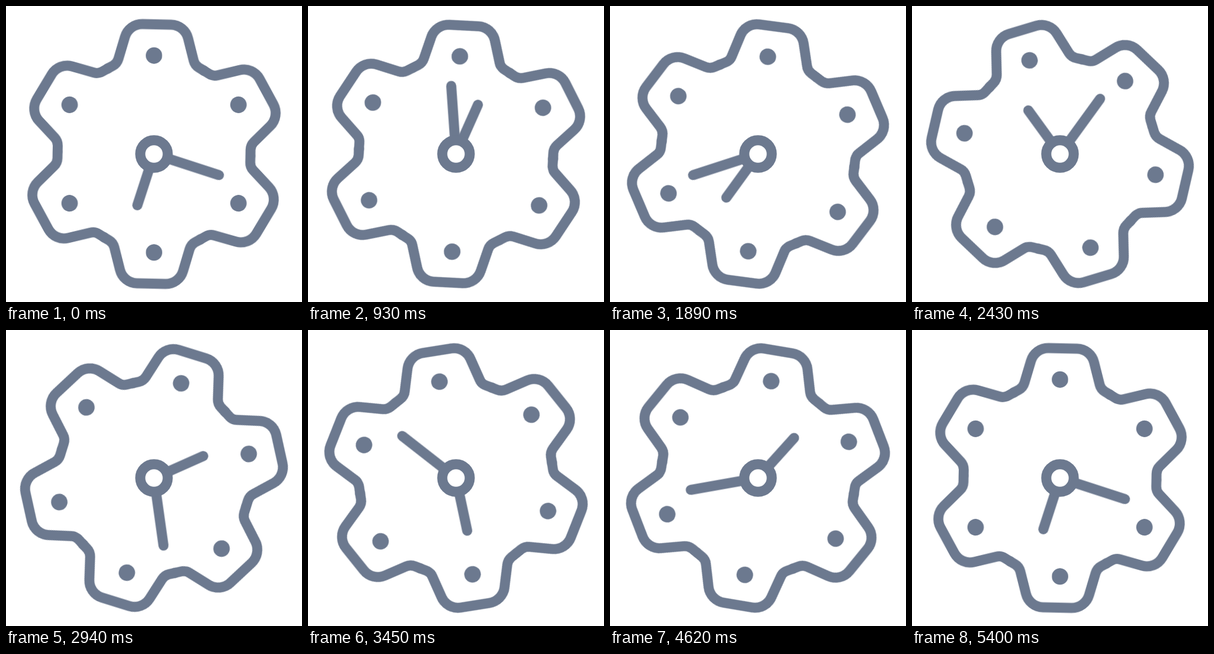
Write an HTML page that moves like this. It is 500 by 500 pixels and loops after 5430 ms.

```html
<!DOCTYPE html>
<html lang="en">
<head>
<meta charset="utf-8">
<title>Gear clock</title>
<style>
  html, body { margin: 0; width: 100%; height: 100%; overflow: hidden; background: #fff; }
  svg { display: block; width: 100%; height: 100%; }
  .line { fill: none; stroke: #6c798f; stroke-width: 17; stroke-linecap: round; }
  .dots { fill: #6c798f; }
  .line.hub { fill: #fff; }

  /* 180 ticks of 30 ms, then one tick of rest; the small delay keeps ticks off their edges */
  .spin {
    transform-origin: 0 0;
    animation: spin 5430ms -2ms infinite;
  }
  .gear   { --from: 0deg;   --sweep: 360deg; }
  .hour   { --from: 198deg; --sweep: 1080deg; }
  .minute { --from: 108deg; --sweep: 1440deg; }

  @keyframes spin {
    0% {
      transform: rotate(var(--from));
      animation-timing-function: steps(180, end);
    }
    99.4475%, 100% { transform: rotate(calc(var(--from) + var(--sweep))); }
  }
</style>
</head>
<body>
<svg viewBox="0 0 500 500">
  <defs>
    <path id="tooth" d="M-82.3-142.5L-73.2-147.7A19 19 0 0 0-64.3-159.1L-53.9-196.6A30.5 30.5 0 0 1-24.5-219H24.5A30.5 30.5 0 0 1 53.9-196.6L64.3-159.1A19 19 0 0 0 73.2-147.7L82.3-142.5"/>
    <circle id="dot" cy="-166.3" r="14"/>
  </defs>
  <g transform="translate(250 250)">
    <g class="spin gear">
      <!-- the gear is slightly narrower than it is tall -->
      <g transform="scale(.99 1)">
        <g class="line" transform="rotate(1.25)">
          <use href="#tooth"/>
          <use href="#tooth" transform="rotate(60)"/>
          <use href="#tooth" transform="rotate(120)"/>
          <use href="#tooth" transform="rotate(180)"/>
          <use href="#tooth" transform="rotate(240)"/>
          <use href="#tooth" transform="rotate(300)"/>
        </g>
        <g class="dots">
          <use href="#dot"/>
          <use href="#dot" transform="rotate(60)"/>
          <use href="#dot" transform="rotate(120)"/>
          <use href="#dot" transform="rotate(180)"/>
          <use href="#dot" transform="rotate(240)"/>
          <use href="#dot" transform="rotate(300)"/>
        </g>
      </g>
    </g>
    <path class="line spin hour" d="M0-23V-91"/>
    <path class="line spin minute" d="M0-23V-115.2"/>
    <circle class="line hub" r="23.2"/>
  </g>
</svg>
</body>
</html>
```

• • • • • • •

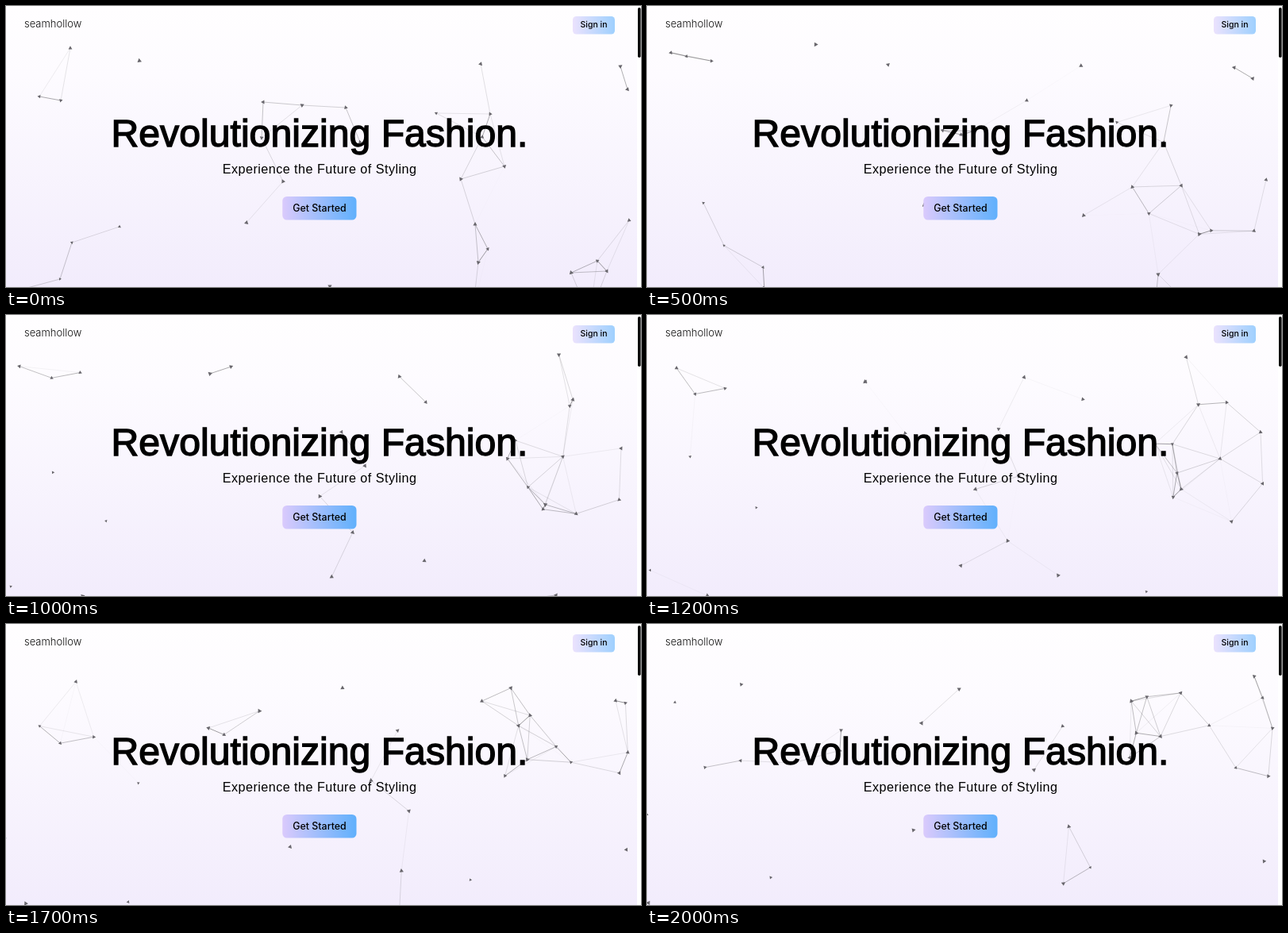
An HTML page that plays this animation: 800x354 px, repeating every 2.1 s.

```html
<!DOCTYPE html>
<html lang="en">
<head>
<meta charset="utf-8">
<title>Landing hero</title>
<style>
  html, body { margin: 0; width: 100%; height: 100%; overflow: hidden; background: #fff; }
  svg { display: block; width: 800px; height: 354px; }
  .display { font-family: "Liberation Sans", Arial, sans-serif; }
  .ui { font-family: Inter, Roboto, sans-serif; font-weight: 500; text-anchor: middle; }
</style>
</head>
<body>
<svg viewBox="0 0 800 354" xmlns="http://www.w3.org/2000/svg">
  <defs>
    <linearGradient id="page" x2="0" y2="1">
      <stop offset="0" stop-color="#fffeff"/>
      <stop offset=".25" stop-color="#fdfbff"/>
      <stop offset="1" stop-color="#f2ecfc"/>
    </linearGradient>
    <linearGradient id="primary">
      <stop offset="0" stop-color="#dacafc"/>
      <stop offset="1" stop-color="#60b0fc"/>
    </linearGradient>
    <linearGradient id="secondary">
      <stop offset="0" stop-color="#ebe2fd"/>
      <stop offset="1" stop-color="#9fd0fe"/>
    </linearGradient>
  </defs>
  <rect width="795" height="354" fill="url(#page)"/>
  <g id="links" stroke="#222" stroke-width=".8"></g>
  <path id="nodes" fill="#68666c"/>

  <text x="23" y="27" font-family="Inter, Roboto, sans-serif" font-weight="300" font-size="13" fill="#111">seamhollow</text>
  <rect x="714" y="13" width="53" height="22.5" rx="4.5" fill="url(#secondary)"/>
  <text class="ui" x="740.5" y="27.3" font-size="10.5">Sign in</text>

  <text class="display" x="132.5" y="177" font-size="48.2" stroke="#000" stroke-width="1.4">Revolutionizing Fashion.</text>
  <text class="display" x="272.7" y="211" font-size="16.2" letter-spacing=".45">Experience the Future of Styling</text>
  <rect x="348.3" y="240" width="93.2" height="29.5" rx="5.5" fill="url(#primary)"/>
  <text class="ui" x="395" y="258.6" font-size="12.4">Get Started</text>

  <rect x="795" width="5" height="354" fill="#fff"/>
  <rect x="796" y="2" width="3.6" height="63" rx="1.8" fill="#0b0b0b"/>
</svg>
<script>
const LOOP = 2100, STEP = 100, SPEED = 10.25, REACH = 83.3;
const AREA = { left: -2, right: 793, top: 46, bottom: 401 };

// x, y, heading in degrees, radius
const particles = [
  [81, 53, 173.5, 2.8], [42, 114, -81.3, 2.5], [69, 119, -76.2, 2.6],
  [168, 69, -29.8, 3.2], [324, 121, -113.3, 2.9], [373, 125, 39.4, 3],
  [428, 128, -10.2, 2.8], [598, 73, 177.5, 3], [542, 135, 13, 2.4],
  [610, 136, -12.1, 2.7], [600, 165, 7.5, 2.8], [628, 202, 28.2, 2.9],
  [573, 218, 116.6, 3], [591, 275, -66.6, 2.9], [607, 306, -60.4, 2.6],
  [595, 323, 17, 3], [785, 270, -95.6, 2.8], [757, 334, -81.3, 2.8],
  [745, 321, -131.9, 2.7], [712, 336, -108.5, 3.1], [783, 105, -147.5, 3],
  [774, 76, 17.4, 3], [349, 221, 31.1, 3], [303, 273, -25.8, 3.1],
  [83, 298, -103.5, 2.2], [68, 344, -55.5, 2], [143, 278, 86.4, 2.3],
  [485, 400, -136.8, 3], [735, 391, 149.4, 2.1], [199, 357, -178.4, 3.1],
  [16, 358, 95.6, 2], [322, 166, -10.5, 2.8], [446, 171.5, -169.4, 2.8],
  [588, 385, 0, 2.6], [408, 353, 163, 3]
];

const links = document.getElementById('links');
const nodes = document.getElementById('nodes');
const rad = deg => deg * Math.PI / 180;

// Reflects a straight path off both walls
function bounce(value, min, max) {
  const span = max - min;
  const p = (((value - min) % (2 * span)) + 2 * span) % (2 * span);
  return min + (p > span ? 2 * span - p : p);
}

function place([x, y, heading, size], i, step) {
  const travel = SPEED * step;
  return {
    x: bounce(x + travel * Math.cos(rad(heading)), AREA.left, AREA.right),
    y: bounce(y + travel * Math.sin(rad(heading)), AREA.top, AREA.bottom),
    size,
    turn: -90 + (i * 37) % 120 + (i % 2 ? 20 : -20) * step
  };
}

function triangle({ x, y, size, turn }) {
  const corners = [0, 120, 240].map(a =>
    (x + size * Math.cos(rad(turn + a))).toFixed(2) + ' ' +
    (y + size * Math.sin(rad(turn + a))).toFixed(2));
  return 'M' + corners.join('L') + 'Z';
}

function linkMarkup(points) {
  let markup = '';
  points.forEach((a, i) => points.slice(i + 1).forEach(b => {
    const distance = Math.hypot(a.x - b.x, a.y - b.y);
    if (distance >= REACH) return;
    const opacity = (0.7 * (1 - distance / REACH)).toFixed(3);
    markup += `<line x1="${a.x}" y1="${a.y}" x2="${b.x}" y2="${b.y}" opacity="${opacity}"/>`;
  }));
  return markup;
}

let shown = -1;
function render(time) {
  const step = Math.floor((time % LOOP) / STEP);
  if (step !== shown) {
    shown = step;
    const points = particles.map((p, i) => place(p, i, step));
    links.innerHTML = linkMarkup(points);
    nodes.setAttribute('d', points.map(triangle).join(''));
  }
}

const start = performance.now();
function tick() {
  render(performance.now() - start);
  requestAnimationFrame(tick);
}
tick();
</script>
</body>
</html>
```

• • • • • • •

→ **Exercise instructions**
Scan the records above for the word "sweep". Show each line in which it appears.

→ **Reply**
  .gear   { --from: 0deg;   --sweep: 360deg; }
  .hour   { --from: 198deg; --sweep: 1080deg; }
  .minute { --from: 108deg; --sweep: 1440deg; }
    99.4475%, 100% { transform: rotate(calc(var(--from) + var(--sweep))); }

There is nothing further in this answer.